» Your goal
In the entries that follow, how many lines include "filtered"? Give the number and nothing else.
■ ■ ■ ■
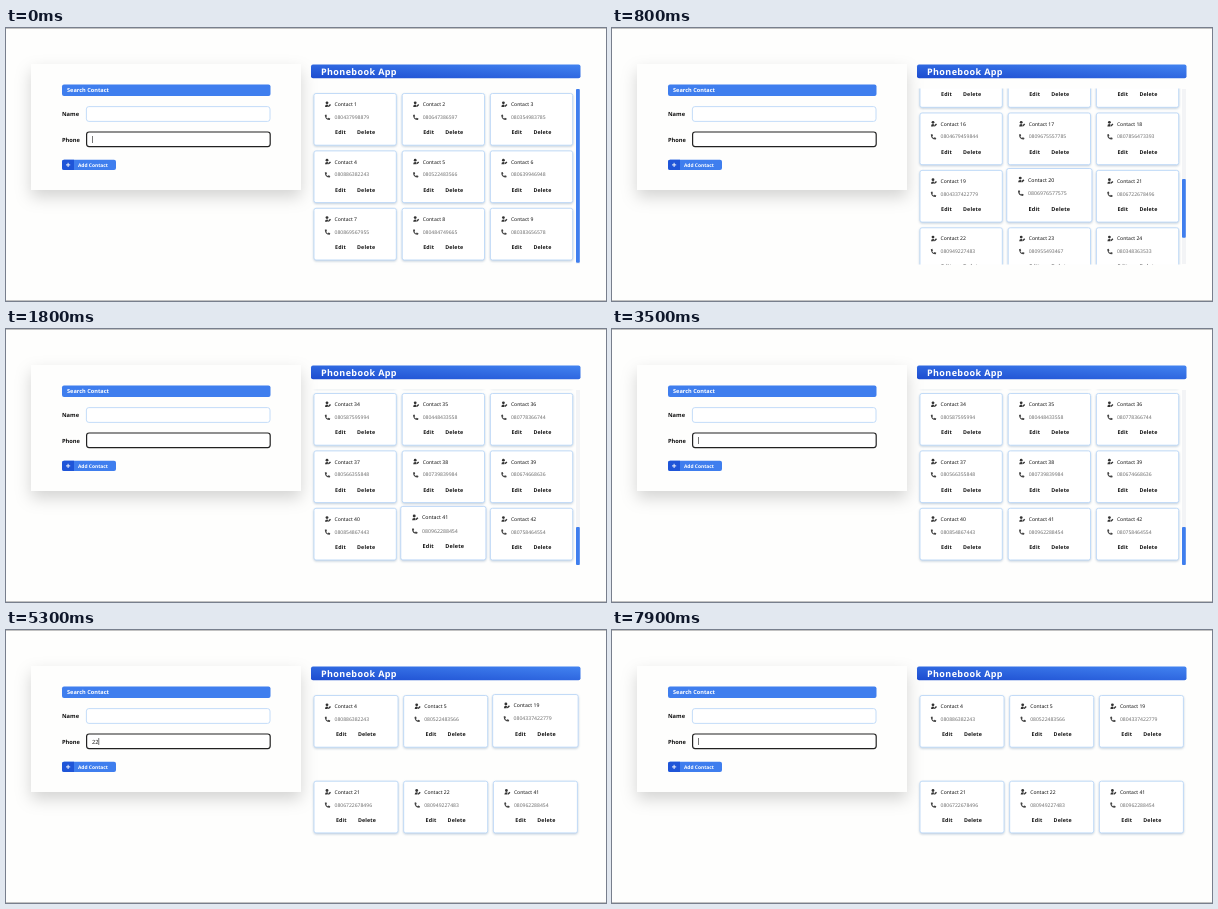
Animation, 600 px wide and 273 px high, one loop 8 s. Source, as an HTML page:

```html
<!DOCTYPE html>
<html lang="en">
<head>
<meta charset="utf-8">
<title>Phonebook</title>
<style>
  html, body { margin: 0; height: 100%; overflow: hidden; background: #fefefd; }
  svg { display: block; width: 600px; height: 273px; font-family: "Noto Sans", "Open Sans", sans-serif; }
  text { white-space: pre; text-rendering: geometricPrecision; }
  .bold { font-weight: 700; }
  .semi { font-weight: 600; fill: #fff; }
  .panel { fill: #fefefd; filter: drop-shadow(0 7px 8px rgba(0, 0, 0, .17)); }
  .box { fill: #fff; stroke: #bdd8f8; stroke-width: .9; filter: drop-shadow(0 1.5px 1.2px rgba(70, 110, 150, .32)); }
  .card { font-size: 5.05px; fill: #111; }
  .card .number { fill: #707070; }
  .card .bold { font-size: 5.3px; letter-spacing: .15px; }
</style>
</head>
<body>
<svg viewBox="0 0 600 273">
  <defs>
    <linearGradient id="blue" x1="0" y1="1" x2="1" y2="0">
      <stop offset="0" stop-color="#1c4cd0"/>
      <stop offset="1" stop-color="#4283f0"/>
    </linearGradient>
    <clipPath id="view"><rect x="303" y="60.5" width="266.5" height="176"/></clipPath>
    <g id="person" fill="#333">
      <circle cx="2" cy="1.5" r="1.4"/>
      <path d="M0 5.6Q0 3.3 2 3.3L3.2 3.6 2.6 5.6Z"/>
      <path d="M3 5.6L3.3 4.4 5 2.7 6 3.7 4.2 5.4Z"/>
    </g>
    <path id="phone" fill="#444" d="M0 .5L1.5 0 2.2 1.8 1.4 2.5Q2 3.6 3 4.1L3.7 3.3 5.5 4 5 5.5Q.2 5.6 0 .5Z"/>
  </defs>

  <path d="M0 .5H600M0 272.5H600" stroke="#c2c2c2"/>

  <rect class="panel" x="25" y="36" width="270" height="126"/>
  <rect x="56" y="56.5" width="208.5" height="11.6" rx="2" fill="#3f7eee"/>
  <text class="semi" x="61" y="64.4" font-size="5.6">Search Contact</text>
  <g class="bold" font-size="5.7" fill="#111">
    <text x="56" y="88">Name</text>
    <text x="56" y="113.5">Phone</text>
  </g>
  <rect x="80.4" y="78.6" width="183.6" height="14.8" rx="2.5" fill="#fff" stroke="#bdd8f8" stroke-width=".9"/>
  <rect x="80.6" y="104" width="183.6" height="14.6" rx="2.5" fill="#fff" stroke="#222" stroke-width="1.2"/>
  <text id="typed" x="86" y="113.7" font-size="5.7" fill="#222"></text>
  <rect id="caret" y="108" width=".8" height="7" fill="#555"/>
  <rect x="56" y="131.7" width="54" height="10.3" rx="2" fill="#3f7eee"/>
  <path d="M58 131.7H68V142H58Q56 142 56 140V133.700Q56 131.7 58 131.7Z" fill="#1f55d8"/>
  <path d="M60 136.900H64.200M62.100 134.800V139" stroke="#fff" stroke-width=".9"/>
  <text class="semi" x="72" y="138.700" font-size="4.900">Add Contact</text>

  <rect x="305" y="36.500" width="269.500" height="13.700" rx="2" fill="url(#blue)"/>
  <text class="bold" x="315" y="46.600" font-size="9" letter-spacing=".4" fill="#fff">Phonebook App</text>

  <g id="all">
    <g id="list" clip-path="url(#view)"></g>
    <rect x="570" y="61" width="4" height="175" fill="#f3f4f6"/>
    <rect id="thumb" x="570" width="3.800" rx="1" fill="#3f7eee"/>
  </g>
  <g id="found"></g>
</svg>
<script>
const $ = id => document.getElementById(id);
const LOOP = 8000, TICK = 100, ROW = 57.4, TOP = 65.5, VIEW = 175, CARD_H = 51.7;
const matches = [4, 5, 19, 21, 22, 41];

// Invented numbers; only the matching contacts contain "22".
function phoneNumber(id) {
  const length = id > 15 && id < 22 ? 13 : 12;
  let number = '080';
  while (number.length < length) {
    const noise = Math.abs(Math.sin(id * 12.9 + number.length * 78.2)) * 43758 % 1;
    number += 3 + Math.floor(noise * 7);
  }
  const at = 4 + id % 5;
  return matches.includes(id) ? number.slice(0, at) + '22' + number.slice(at + 2) : number;
}

// Each card is drawn around its own centre so that hovering can scale it.
function addCards(parent, ids, width) {
  const x = -width / 2, y = -CARD_H / 2;
  parent.innerHTML = ids.map(id => `<g class="card">
    <rect class="box" x="${x}" y="${y}" width="${width}" height="${CARD_H}" rx="2"/>
    <use href="#person" x="${x + 11}" y="${y + 7.8}"/>
    <use href="#phone" x="${x + 10.8}" y="${y + 21}"/>
    <text x="${x + 20.5}" y="${y + 12.6}">Contact ${id}</text>
    <text class="number" x="${x + 20.5}" y="${y + 25.4}">${phoneNumber(id)}</text>
    <text class="bold" x="-20.1" y="${y + 40.6}">Edit</text>
    <text class="bold" x="1.9" y="${y + 40.6}">Delete</text></g>`).join('');
  return [...parent.children];
}

const listCards = addCards($('list'), Array.from({ length: 42 }, (_, i) => i + 1), 82.3);
const foundCards = addCards($('found'), matches, 84);

function place(card, x, y, hover) {
  card.setAttribute('transform', `translate(${x} ${y + CARD_H / 2 - hover}) scale(${1 + .035 * hover})`);
}

// Linear interpolation through [time, value] pairs.
function track(t, keys) {
  const next = keys.findIndex(([time]) => time > t);
  if (next < 0) return keys[keys.length - 1][1];
  if (next === 0) return keys[0][1];
  const [t0, v0] = keys[next - 1], [t1, v1] = keys[next];
  return v0 + (v1 - v0) * (t - t0) / (t1 - t0);
}

const scrollKeys = [[0, 0], [800, 267.5], [1100, 628.4], [1300, 632.4]];
const hoverKeys = [[0, 0], [300, 1], [1000, 1], [1100, .4], [1200, 1], [1800, 1], [2000, 0]];
const caretOn = [[0, 600], [1100, 1600], [2300, 2700], [3500, 4500], [5000, 5500], [6300, 6900], [7200, LOOP]];

function drawList(t) {
  const scroll = track(t, scrollKeys), hover = track(t, hoverKeys);
  const hovered = Math.floor((190 - TOP + scroll) / ROW) * 3 + 1;
  listCards.forEach((card, i) => place(card, 349.15 + i % 3 * 88.2,
    TOP + Math.floor(i / 3) * ROW - scroll, i === hovered ? hover : 0));

  // More rows load as the bottom is reached, which shortens the thumb.
  const height = rows => rows * ROW + 4;
  const rows = [3, 6, 9, 12].find(n => scroll <= height(n) - VIEW) || 14;
  const ratio = VIEW / height(rows);
  $('thumb').setAttribute('y', 61 + scroll * ratio);
  $('thumb').setAttribute('height', VIEW * ratio);
}

function drawFound(t) {
  foundCards.forEach((card, i) => {
    const start = 5600 - i * 300;
    const hover = i < 3 ? track(t, [[start, 0], [start + 200, 1], [start + 400, 0]]) : 0;
    place(card, 350 + i % 3 * 89.7, TOP + Math.floor(i / 3) * 85.7, hover);
  });
}

function draw(t) {
  const count = t < 3800 || t >= 7900 ? 0 : t < 3900 || t >= 7200 ? 1 : 2;
  $('typed').textContent = '2'.repeat(count);
  $('caret').setAttribute('x', 86 + count * 3.2);
  $('caret').style.display = caretOn.some(([a, b]) => t >= a && t < b) ? '' : 'none';

  const filtered = t >= 4000;
  $('all').style.display = filtered ? 'none' : '';
  $('found').style.display = filtered ? '' : 'none';
  (filtered ? drawFound : drawList)(t);
}

function frame() {
  draw(Math.floor(performance.now() % LOOP / TICK) * TICK);
  requestAnimationFrame(frame);
}
frame();
</script>
</body>
</html>
```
■ ■ ■ ■
» Answer for this exercise
4